David R. McClay

David R. McClay
Arthur S. Pearse Professor of Biology in Trinity College of Arts and Sciences
CMB - Biology
DSCB - Developmental Genetics
DSCB - Evolution and Development
Campus mail: 4102 French Science Center, Science Dr., Durham, NC 27708
Phone: (919) 613-8188

We ask how the embryo works. Prior to morphogenesis the
embryo specifies each cell through transcriptional regulation
and signaling. Our research builds gene regulatory networks to
understand how that early specification works. We then ask how
this specification programs cells for their morphogenetic
movements at gastrulation, and how the cells deploy patterning
Current projects examine 1) novel signal transduction
mechanisms that establish and maintain embryonic boundaries
mold the embryo at gastrulation; 2) specification of primary
mesenchyme cells in such a way that they are prepared to
execute an epithelial-mesenchymal transition, and then study
mechanistically the regulation of that transition; 3) the
specification of endoderm necessary for invagination of the
archenteron; 4) formation of the oral/aboral ectoderm and the
means by which patterning information is distributed three
dimensionally around the embryo. That information is necessary
for patterning and inducing skeletogenesis.
Other projects examine neural tube folding with the goal of
identifying genes associated with neural tube defects. Finally, a
large current effort in systems biology is being expended with
the goal of enlarging our knowledge of early networks and how
they interact.

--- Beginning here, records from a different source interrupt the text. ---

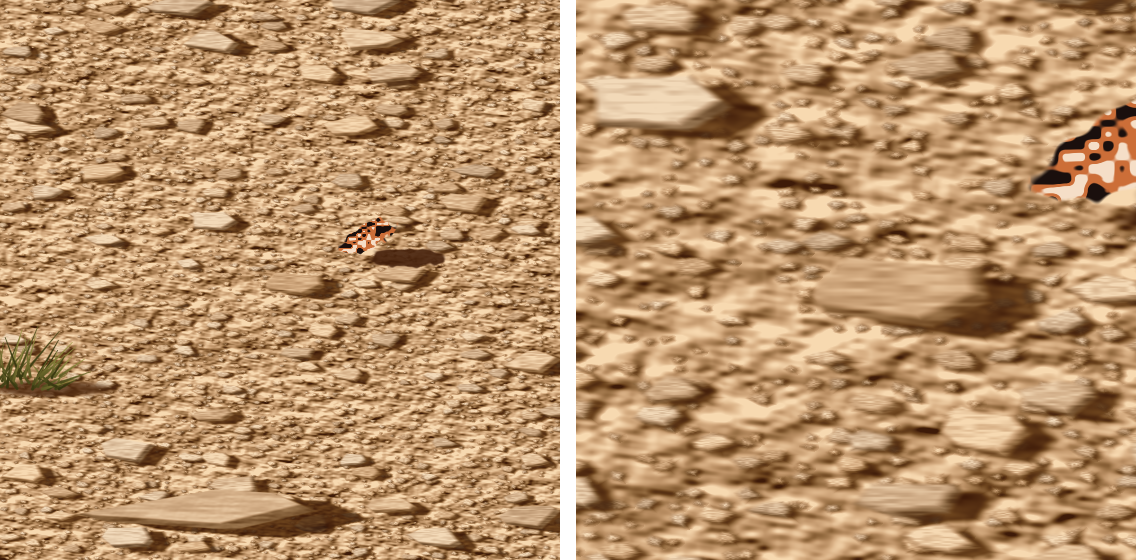
Left, the full canvas; right, a detail of the centre.
Write a three.js fragment shader that draws this texture.

```glsl
varying vec2 vUv;

#define EDGE 0.0014
#define BASE_TONE 0.73
#define RELIEF 0.80
#define SHADOW_TONE 0.06
#define SHADOW_DIR vec2(0.50, -0.32)
#define LIGHT_DIR vec2(-0.25, 0.45)
#define GRAIN_SCALE vec2(34.0, 72.0)
#define BLADES 46

float hash(vec2 p) {
  vec3 q = fract(vec3(p.xyx) * 0.1031);
  q += dot(q, q.yzx + 33.33);
  return fract((q.x + q.y) * q.z);
}

float noise(vec2 p) {
  vec2 i = floor(p), f = fract(p);
  f = f * f * (3.0 - 2.0 * f);
  return mix(mix(hash(i), hash(i + vec2(1.0, 0.0)), f.x),
             mix(hash(i + vec2(0.0, 1.0)), hash(i + 1.0), f.x), f.y);
}

float inside(float d, float soft) { return 1.0 - smoothstep(-soft, soft, d); }

// Tone from 0 (deep shade) to 1 (sunlit sand)
vec3 earth(float tone) {
  float t = clamp(tone, 0.0, 1.0) * 5.0;
  vec3 c = mix(vec3(0.24, 0.10, 0.03), vec3(0.42, 0.26, 0.11), clamp(t, 0.0, 1.0));
  c = mix(c, vec3(0.59, 0.43, 0.26), clamp(t - 1.0, 0.0, 1.0));
  c = mix(c, vec3(0.73, 0.56, 0.39), clamp(t - 2.0, 0.0, 1.0));
  c = mix(c, vec3(0.85, 0.69, 0.52), clamp(t - 3.0, 0.0, 1.0));
  return mix(c, vec3(0.97, 0.85, 0.69), clamp(t - 4.0, 0.0, 1.0));
}

// Slope of layered grit towards the sun
float gritSlope(vec2 p) {
  vec2 q = (p + vec2(0.0, 0.12 * p.x)) * GRAIN_SCALE;
  float sum = 0.0, weight = 0.75;
  for (int i = 0; i < 3; i++) {
    sum += weight * (noise(q) - noise(q + LIGHT_DIR));
    q = q * 1.93 + 17.3;
    weight *= 0.95;
  }
  return sum;
}

// Irregular convex outline
float facets(vec2 q, vec2 id, float r) {
  float d = -1.0;
  for (int i = 0; i < 6; i++) {
    float k = float(i);
    float a = (k + 0.8 * hash(id + k * 7.1)) * 1.047;
    d = max(d, dot(q, vec2(cos(a), sin(a))) - r * (0.6 + 0.4 * hash(id + k * 3.7 + 5.0)));
  }
  return d;
}

// ground.x is tone, ground.y is greyness
void addStone(inout vec2 ground, vec2 q, vec2 id, float r, float soft) {
  if (length(q) > 2.2 * r) return;
  float shade = inside(facets(q - r * SHADOW_DIR, id, r), soft * 1.5);
  float cover = inside(facets(q, id, r), soft);
  float top = inside(facets(q - r * vec2(-0.14, 0.26), id, r), soft * 1.5);
  float streak = noise(q / r * vec2(4.0, 11.0) + id * 9.0) - 0.5;
  float face = mix(0.32, 0.72 + 0.26 * hash(id + 2.3), top) + 0.24 * streak;
  ground.x = mix(ground.x, SHADOW_TONE, 0.88 * shade);
  ground = mix(ground, vec2(face, hash(id + 8.1) * 0.5), cover);
}

void scatter(inout vec2 ground, vec2 p, vec2 cell, float density, float seed) {
  vec2 g = p / cell, base = floor(g);
  for (int y = -1; y <= 1; y++)
  for (int x = -1; x <= 1; x++) {
    vec2 id = base + vec2(x, y) + seed;
    if (hash(id + 0.5) > density) continue;
    vec2 c = id - seed + 0.15 + 0.7 * vec2(hash(id + 11.0), hash(id + 23.0));
    float r = mix(0.17, 0.42, pow(hash(id + 31.0), 1.6));
    addStone(ground, g - c, id, r, EDGE / cell.y);
  }
}

// Fan of blades at the left border
void addGrass(inout vec3 color, vec2 p) {
  if (p.x > 0.26 || p.y < 0.26 || p.y > 0.48) return;
  float shade = length((p - vec2(0.09, 0.306)) / vec2(0.14, 0.018));
  color = mix(color, earth(0.08), 0.8 * (1.0 - smoothstep(0.5, 1.0, shade)));
  for (int i = 0; i < BLADES; i++) {
    vec2 id = vec2(float(i), 4.0);
    float u = hash(id), v = hash(id + 9.0);
    vec2 root = vec2(0.13 * u - 0.01, 0.305 + 0.025 * v);
    vec2 reach = vec2(0.11 * (hash(id + 3.0) - 0.35), mix(0.09, 0.015, u) * (0.4 + v));
    float t = clamp(dot(p - root, reach) / dot(reach, reach), 0.0, 1.0);
    float d = length(p - root - reach * t) - 0.0026 * (1.0 - 0.8 * t);
    vec3 green = mix(vec3(0.20, 0.20, 0.05), vec3(0.66, 0.63, 0.30), hash(id + 6.0) * (0.4 + 0.6 * t));
    color = mix(color, green, inside(d, EDGE));
  }
}

// Small spotted insect with its cast shade
void addInsect(inout vec3 color, vec2 p) {
  float rough = 0.35 * (noise(p * 90.0) - 0.5);
  float shade = length((p - vec2(0.725, 0.540)) / vec2(0.068, 0.017)) + rough;
  color = mix(color, earth(0.03), 0.9 * inside(shade - 1.0, 0.12));
  vec2 q = p - vec2(0.655, 0.577);
  q.y -= 0.45 * q.x;
  float wing = length(q / vec2(0.048, 0.024)) + rough * 1.6;
  float spots = noise(p * vec2(120.0, 150.0) + 3.0);
  vec3 pattern = mix(vec3(0.10, 0.06, 0.05), vec3(0.80, 0.43, 0.22), smoothstep(0.36, 0.46, spots));
  pattern = mix(pattern, vec3(0.96, 0.87, 0.78), smoothstep(0.66, 0.74, spots));
  color = mix(color, pattern, inside(wing - 1.0, 0.07));
}

void main() {
  vec2 p = vUv;
  float slope = gritSlope(p);
  float patches = noise(p * vec2(6.0, 13.0)) - 0.5;
  vec2 ground = vec2(BASE_TONE + 0.14 * patches + RELIEF * slope * (slope < 0.0 ? 1.3 : 0.9), 0.0);

  // Gravel from fine to coarse, then one broad slab
  scatter(ground, p, vec2(0.016, 0.009), 0.42, 13.0);
  scatter(ground, p, vec2(0.034, 0.016), 0.42, 47.0);
  scatter(ground, p, vec2(0.075, 0.032), 0.36, 81.0);
  scatter(ground, p, vec2(0.150, 0.056), 0.30, 125.0);
  addStone(ground, (p - vec2(0.37, 0.088)) / vec2(0.19, 0.046), vec2(5.0, 2.0), 1.0, EDGE / 0.046);

  vec3 color = earth(ground.x + 0.10 * slope);
  color = mix(color, vec3(dot(color, vec3(0.3, 0.55, 0.15))), 0.45 * ground.y);
  addGrass(color, p);
  addInsect(color, p);
  gl_FragColor = vec4(color, 1.0);
}
```
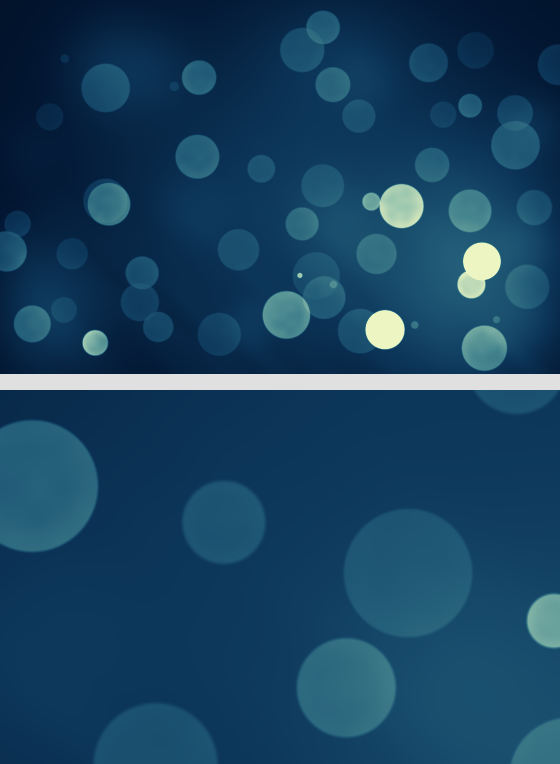
Top: the whole. Bottom: its middle third, enlarged.
Give the GLSL for this background, as a Shadertoy shader.

```glsl
// Out-of-focus light discs over a deep blue haze that turns teal at the lower right.

vec3 hash3(float n)
{
    vec3 q = fract(vec3(n) * vec3(0.1031, 0.1030, 0.0973));
    q += dot(q, q.yzx + 33.33);
    return fract((q.xxy + q.yzz) * q.zyx);
}

float valueNoise(vec2 p)
{
    vec2 cell = floor(p), f = p - cell;
    f = f * f * (3.0 - 2.0 * f);
    float n = cell.x + 57.0 * cell.y + 400.0;
    return mix(mix(hash3(n).x, hash3(n + 1.0).x, f.x),
               mix(hash3(n + 57.0).x, hash3(n + 58.0).x, f.x), f.y);
}

float softGlow(vec2 p, vec2 center, vec2 size)
{
    vec2 q = (p - center) / size;
    return exp(-dot(q, q));
}

// Colour ramp from near black through blue and teal to cream.
vec3 lightColor(float level)
{
    vec3 ramp[7] = vec3[7](
        vec3(0.00, 0.02, 0.07), vec3(0.01, 0.09, 0.20), vec3(0.05, 0.22, 0.36),
        vec3(0.13, 0.36, 0.47), vec3(0.28, 0.53, 0.56), vec3(0.58, 0.76, 0.68),
        vec3(0.93, 0.96, 0.76));
    float x = clamp(level + 1.0, 0.0, 5.999);
    int i = int(x);
    return mix(ramp[i], ramp[i + 1], x - float(i));
}

// Broad haze, strongly blurred lights and faint diagonal streaks.
float hazeLevel(vec2 p)
{
    float level = -0.3;
    level += 1.40 * softGlow(p, vec2(0.85, 0.42), vec2(0.62, 0.54));
    level += 1.45 * softGlow(p, vec2(1.27, 0.26), vec2(0.24, 0.30));
    level += 0.70 * softGlow(p, vec2(0.31, 0.82), vec2(0.14));
    level += 0.45 * softGlow(p, vec2(0.90, 0.86), vec2(0.20, 0.16));
    level += 0.80 * softGlow(p, vec2(0.14, 0.15), vec2(0.14, 0.18));
    for (int i = 0; i < 12; i++)
    {
        vec3 h = hash3(float(i) + 211.0);
        vec2 center = fract(float(i) * vec2(0.7549, 0.5698) + 0.2 * h.xy);
        center = vec2(1.5, 0.8) * center + vec2(0.0, 0.1);
        float d = length(p - center) / mix(0.06, 0.12, h.z);
        level += mix(0.15, 0.4, h.x) * exp(-d * d * sqrt(d + 0.01));
    }
    vec2 along = vec2(p.x - p.y, p.x + p.y);
    float streaks = valueNoise(along * vec2(3.0, 16.0)) - 0.5;
    return level + 0.18 * streaks * smoothstep(0.75, 0.1, p.y);
}

// Later discs are brighter and gather towards the lower right.
float discLight(vec2 p)
{
    const int COUNT = 52;
    float light = 0.0;
    for (int i = 0; i < COUNT; i++)
    {
        float rank = float(i) / float(COUNT - 1);
        vec3 h = hash3(float(i) + 17.0);
        vec2 center = fract(float(i) * vec2(0.7549, 0.5698) + 0.15 * h.xy);
        center.x = 1.5 * pow(center.x, mix(1.0, 0.6, rank));
        center.y = mix(0.04 + 0.92 * center.y, 0.08 + 0.35 * center.y,
                       smoothstep(0.7, 1.0, rank));

        bool isSpark = i % 9 == 3;
        float radius = isSpark ? mix(0.006, 0.016, h.z) : mix(0.022, 0.066, sqrt(h.z));
        float blur = max(1.0 / iResolution.y, mix(0.0015, 0.004, h.x * (1.0 - rank)));
        float d = length(p - center);
        float mask = 1.0 - smoothstep(radius - blur, radius + blur, d);

        float gain = 0.55 + 1.1 * rank + 2.6 * pow(rank, 8.0);
        float rim = 0.93 + 0.10 * smoothstep(0.5, 1.0, d / radius);
        float disc = gain * rim * mask;
        light = max(light, disc) + 0.3 * min(light, disc);
    }
    return light;
}

void mainImage(out vec4 fragColor, in vec2 fragCoord)
{
    vec2 p = fragCoord / iResolution.y;
    float haze = hazeLevel(p);

    // Discs fade in the dark corners and carry a slight mottling.
    float discs = discLight(p) * mix(0.55, 1.0, smoothstep(-0.2, 0.7, haze));
    discs *= 0.95 + 0.1 * valueNoise(p * 45.0);

    fragColor = vec4(lightColor(haze + discs), 1.0);
}
```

Education and Training

  • Pennsylvania State University, B.S. 1963
  • University of Vermont, M.S. 1965
  • University of North Carolina at Chapel Hill, Ph.D. 1971

Selected Grants and Awards


A genomic regulatory network for development

Development of the body plan is controlled by large networks of regulatory genes. A gene regulatory network that controls the specification of endoderm and mesoderm in the sea urchin embryo is summarized here.

A kinetic study of embryonic cell adhesion

A new assay is described for measuring the kinetics of adhesion of cells to collecting aggregates. The parameter measured is the percentage of cells in suspension adhering to a large number of collecting aggregates per unit time.